The protests at Anderton Park Primary, spearheaded by Shakeel Afsar, have been going on for seven weeks. According to Sky News, flyers have been spread among the local community calling people to join the campaign against “brainwashing" children that "it's okay to be gay".
Anti LGBT protest: Amir Ahmed leading a protest outside Anderton Park Primary. He is not a parent here. Other people here (who aren’t parents) have told me homosexuality is “disgusting”. A parent here from West Yorkshire tells me he’s starting a national campaign. pic.twitter.com/Gzy6wn3wWH— Becky Johnson (@BeckyJohnsonSky) May 17, 2019
One of the campaigners, Abdullah Bahm has reportedly branded the unrest in Birmingham a "pilot project" for a nationwide campaign.
"This is going to go national, parents are going to complain like this and schools had better get ready for it. They either throw the programme out or parents will withdraw their children odd days to make protests like they're doing here”, he said as cited by the British broadcaster.
Apart from Anderton Park Primary, the introduction of lessons on LGBT lifestyles has resulted in similar opposition at Birmingham’s Parkfield Community School.
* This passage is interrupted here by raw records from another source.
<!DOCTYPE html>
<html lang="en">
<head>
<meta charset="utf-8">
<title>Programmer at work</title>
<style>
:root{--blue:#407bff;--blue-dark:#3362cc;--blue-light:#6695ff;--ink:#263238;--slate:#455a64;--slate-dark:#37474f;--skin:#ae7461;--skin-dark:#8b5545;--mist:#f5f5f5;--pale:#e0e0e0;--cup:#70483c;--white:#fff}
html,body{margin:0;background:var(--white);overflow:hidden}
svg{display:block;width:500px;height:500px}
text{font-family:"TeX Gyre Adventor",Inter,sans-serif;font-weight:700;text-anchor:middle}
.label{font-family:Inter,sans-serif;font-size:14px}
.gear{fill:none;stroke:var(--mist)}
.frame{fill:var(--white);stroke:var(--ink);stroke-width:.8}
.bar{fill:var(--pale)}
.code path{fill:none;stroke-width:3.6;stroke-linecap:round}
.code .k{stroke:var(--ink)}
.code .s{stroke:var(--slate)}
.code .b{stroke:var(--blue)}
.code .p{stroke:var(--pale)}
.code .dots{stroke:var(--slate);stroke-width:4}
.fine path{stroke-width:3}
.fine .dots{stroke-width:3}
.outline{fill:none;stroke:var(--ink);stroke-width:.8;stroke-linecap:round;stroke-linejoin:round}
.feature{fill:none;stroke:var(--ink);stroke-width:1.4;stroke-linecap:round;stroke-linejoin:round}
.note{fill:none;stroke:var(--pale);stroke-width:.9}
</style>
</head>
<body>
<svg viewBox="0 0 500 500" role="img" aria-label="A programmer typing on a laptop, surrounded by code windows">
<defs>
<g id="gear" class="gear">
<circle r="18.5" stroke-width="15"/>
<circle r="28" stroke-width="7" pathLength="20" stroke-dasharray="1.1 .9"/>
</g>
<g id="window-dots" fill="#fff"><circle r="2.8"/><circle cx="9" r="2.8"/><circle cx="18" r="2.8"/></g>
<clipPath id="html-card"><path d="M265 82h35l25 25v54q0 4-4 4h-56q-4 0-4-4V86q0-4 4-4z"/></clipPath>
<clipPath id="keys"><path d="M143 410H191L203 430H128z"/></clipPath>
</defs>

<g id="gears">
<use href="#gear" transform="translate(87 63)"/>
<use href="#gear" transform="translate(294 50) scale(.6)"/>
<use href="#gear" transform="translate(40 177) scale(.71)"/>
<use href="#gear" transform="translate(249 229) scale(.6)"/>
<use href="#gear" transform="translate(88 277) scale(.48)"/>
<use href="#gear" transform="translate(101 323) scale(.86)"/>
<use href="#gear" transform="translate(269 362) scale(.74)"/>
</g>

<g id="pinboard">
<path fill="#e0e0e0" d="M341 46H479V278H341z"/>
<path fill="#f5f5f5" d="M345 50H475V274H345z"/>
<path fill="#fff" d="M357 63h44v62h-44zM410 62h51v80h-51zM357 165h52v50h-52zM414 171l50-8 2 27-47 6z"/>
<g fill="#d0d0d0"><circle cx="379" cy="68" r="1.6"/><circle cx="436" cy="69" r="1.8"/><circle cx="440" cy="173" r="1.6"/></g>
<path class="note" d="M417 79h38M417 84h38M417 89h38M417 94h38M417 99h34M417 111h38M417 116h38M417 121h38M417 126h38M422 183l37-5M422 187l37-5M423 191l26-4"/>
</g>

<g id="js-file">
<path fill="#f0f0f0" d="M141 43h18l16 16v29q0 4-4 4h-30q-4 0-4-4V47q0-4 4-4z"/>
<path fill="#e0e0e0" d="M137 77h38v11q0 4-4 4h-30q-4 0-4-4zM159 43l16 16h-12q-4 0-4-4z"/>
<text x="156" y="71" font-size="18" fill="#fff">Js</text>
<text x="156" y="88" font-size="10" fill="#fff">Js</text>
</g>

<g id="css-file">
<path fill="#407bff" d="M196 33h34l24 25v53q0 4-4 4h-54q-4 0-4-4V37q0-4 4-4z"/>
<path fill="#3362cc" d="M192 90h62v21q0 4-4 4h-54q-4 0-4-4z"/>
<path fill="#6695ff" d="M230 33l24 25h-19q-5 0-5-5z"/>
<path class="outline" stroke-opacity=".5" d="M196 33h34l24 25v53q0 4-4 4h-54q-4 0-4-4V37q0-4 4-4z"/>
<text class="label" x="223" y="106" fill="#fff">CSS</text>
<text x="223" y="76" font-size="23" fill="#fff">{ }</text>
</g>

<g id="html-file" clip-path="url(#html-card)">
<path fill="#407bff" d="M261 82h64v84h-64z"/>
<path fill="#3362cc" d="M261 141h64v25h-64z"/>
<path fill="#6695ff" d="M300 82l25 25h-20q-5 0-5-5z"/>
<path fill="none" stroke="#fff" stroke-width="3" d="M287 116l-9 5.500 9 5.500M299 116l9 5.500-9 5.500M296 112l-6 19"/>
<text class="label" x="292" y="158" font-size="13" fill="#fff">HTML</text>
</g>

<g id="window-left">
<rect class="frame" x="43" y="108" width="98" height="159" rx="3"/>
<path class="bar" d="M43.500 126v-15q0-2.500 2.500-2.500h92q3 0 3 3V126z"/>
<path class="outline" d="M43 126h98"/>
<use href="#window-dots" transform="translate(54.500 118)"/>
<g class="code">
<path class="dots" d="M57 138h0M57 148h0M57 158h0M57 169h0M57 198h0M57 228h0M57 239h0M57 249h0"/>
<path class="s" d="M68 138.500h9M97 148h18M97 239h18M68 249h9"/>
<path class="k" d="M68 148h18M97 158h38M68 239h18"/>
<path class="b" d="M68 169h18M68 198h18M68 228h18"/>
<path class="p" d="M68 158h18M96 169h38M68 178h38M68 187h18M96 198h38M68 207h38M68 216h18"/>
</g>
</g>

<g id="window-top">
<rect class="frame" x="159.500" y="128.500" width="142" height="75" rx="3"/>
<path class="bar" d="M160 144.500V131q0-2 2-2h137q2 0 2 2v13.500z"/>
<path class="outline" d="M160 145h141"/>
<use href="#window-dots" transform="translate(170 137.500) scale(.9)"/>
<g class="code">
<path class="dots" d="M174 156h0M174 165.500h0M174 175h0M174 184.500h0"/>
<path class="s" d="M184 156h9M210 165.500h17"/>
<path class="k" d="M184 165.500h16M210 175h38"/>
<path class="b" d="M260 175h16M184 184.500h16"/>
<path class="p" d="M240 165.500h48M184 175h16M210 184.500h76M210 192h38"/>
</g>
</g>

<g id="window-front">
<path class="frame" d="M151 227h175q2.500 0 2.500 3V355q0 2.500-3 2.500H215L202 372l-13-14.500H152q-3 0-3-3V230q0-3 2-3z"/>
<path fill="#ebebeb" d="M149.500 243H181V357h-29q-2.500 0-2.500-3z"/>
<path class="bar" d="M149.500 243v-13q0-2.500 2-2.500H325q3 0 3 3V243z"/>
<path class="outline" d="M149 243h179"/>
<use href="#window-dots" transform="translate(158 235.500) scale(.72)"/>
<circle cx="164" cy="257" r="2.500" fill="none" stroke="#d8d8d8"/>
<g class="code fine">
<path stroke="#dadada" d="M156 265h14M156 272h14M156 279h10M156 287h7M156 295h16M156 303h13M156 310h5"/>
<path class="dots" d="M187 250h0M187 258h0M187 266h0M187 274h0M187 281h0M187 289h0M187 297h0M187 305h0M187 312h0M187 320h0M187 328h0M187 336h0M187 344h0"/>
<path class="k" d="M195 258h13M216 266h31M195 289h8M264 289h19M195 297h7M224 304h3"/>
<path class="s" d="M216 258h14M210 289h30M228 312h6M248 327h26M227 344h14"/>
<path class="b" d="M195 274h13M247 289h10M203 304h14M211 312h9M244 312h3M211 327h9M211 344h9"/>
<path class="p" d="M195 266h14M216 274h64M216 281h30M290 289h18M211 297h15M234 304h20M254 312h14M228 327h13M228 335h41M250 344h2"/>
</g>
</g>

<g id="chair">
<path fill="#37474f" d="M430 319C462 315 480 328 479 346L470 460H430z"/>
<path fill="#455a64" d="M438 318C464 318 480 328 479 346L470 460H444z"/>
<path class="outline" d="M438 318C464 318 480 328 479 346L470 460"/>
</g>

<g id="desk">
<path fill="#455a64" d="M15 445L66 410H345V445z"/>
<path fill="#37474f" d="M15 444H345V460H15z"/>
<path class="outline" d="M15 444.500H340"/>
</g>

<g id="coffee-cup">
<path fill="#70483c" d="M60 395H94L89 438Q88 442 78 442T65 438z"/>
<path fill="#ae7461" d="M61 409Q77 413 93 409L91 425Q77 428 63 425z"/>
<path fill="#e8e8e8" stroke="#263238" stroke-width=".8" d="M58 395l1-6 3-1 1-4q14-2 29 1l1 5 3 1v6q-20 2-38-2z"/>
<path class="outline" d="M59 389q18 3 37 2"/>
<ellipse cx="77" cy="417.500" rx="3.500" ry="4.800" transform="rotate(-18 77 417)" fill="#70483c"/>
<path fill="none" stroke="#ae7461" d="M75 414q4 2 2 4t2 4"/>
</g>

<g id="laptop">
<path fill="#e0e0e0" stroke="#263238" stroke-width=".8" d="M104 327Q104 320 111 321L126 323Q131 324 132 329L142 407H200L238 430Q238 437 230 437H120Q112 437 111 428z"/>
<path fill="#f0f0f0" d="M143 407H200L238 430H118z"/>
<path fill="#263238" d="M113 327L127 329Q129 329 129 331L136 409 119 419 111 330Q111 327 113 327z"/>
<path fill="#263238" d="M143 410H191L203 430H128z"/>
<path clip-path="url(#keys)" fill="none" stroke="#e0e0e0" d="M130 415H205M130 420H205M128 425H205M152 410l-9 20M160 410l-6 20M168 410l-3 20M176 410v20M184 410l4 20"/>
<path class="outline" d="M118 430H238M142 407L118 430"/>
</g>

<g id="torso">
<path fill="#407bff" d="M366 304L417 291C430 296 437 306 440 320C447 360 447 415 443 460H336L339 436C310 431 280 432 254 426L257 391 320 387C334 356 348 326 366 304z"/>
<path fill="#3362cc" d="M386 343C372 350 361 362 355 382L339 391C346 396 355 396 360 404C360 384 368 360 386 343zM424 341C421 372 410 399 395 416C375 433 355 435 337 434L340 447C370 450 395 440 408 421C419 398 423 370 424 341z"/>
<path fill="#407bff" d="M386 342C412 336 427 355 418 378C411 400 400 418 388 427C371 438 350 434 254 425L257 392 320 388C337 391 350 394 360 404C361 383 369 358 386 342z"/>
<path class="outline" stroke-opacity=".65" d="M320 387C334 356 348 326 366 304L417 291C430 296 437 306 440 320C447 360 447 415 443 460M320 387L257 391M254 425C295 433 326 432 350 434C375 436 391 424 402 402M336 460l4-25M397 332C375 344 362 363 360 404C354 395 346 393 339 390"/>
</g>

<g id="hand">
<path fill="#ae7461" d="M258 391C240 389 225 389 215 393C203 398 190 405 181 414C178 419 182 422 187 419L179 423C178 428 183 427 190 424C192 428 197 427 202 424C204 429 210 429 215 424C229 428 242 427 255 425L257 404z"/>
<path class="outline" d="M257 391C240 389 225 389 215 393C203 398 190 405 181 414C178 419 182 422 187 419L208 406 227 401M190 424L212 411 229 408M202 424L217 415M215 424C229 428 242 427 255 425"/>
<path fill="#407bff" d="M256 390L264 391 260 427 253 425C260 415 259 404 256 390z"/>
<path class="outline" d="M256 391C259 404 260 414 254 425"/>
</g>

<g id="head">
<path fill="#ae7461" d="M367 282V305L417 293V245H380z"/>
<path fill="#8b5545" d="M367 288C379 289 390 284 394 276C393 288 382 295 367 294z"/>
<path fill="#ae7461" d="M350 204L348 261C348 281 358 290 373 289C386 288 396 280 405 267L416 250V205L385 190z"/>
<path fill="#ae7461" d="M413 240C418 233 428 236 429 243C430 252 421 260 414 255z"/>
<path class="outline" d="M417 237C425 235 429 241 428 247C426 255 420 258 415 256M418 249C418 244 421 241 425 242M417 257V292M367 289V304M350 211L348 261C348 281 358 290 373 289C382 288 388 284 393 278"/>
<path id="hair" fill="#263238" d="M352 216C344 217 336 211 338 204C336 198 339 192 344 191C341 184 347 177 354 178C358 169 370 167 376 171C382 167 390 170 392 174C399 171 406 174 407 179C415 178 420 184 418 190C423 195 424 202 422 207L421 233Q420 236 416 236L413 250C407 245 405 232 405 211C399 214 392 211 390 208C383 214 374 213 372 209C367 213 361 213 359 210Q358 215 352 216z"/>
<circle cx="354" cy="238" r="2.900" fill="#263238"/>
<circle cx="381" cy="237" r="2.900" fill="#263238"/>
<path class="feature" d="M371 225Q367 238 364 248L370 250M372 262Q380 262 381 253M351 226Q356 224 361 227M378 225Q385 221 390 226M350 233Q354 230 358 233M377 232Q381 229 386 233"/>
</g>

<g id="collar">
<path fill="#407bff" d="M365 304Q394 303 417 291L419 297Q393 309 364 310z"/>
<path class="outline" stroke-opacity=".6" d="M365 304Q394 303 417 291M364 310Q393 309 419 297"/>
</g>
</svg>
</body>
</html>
The Alum Rock Community Forum has been accused by some of "undermining parental rights and aggressively promoting homosexuality”.
Relationships Education, Relationships and Sex Education (RSE) and Health Education that prompted adverse reactions from parents across the UK was recently proposed by the Department for Education to "teach relationships education at primary school, relationships and sex education at secondary school, and health education at all state-funded schools”. The RSE’s new guidance, accounting for lessons on LGBT+ families and how to treat LGBT+ people, aims to come into force in September 2019.